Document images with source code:
[Start of section]

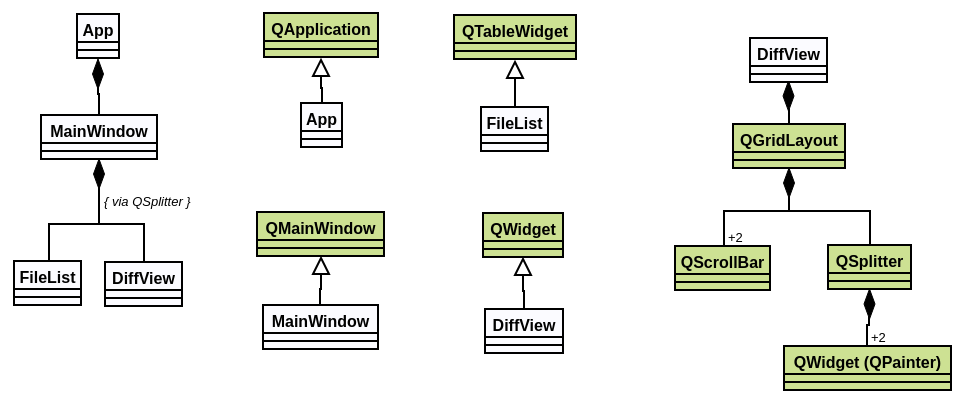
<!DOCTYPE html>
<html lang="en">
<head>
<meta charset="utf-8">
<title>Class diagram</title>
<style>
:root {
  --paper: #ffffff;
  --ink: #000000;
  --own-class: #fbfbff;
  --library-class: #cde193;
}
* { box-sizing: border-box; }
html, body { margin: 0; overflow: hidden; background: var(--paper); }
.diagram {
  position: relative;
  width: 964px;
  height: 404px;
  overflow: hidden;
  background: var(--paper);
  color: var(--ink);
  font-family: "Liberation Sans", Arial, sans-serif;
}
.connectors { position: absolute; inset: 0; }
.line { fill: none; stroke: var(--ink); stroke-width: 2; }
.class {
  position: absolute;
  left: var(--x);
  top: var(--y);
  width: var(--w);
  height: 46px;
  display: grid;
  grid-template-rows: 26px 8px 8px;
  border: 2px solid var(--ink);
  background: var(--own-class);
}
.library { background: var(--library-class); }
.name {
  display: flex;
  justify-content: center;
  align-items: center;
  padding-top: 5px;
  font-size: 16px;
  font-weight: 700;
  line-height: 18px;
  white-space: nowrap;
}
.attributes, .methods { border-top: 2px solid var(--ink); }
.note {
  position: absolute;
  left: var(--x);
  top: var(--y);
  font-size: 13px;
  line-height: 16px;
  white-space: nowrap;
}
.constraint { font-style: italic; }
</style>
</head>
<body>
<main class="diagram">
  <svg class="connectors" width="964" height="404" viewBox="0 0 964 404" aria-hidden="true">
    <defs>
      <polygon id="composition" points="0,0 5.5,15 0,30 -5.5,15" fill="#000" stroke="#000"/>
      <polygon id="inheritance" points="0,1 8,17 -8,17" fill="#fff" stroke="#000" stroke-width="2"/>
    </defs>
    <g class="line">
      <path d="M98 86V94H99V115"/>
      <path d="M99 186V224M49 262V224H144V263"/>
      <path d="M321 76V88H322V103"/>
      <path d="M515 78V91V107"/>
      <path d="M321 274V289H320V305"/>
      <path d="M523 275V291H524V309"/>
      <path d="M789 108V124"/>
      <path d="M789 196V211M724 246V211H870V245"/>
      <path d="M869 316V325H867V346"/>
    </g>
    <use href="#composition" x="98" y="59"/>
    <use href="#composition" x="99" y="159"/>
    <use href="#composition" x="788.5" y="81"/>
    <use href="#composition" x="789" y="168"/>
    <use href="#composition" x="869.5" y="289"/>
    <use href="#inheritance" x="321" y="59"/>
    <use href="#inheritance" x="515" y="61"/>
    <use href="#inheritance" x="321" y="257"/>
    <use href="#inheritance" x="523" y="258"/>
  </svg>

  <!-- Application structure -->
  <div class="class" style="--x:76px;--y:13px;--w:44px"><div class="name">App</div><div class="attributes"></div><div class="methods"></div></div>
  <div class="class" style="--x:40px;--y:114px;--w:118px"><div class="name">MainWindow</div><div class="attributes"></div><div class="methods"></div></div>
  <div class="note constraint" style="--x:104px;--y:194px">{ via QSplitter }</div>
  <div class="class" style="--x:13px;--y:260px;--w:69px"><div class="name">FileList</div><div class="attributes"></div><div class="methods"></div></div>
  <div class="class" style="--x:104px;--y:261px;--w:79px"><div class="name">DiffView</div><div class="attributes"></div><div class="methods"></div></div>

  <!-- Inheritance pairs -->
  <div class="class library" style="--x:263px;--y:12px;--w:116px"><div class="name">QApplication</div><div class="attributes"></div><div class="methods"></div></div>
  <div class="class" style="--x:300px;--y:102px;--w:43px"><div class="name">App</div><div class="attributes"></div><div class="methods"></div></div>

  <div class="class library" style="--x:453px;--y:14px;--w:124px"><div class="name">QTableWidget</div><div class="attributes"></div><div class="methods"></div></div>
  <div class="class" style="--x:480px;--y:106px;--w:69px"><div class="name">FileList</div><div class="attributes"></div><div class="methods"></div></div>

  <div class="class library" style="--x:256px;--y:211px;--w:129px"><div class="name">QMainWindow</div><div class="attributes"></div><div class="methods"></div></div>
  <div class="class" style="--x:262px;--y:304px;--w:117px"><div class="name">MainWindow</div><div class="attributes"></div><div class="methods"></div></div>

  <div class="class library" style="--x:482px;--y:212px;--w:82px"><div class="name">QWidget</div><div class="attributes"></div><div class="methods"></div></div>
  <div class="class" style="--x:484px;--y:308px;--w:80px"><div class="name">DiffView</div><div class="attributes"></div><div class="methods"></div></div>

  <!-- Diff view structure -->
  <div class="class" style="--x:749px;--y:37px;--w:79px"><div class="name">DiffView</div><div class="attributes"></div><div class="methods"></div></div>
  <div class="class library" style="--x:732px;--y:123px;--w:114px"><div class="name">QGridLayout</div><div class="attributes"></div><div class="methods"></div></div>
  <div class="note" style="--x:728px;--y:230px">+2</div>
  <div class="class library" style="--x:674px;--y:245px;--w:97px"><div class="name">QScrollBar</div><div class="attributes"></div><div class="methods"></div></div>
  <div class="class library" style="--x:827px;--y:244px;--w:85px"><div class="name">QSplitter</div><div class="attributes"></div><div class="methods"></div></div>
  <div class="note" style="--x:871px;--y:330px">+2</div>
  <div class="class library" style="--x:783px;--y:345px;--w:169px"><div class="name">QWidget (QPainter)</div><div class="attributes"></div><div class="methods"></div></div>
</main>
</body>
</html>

[End of section]

* EXERCISE BRIEF *
Of the lines above, show those in which "background" appears.

* RESULT *
html, body { margin: 0; overflow: hidden; background: var(--paper); }
  background: var(--paper);
  background: var(--own-class);
.library { background: var(--library-class); }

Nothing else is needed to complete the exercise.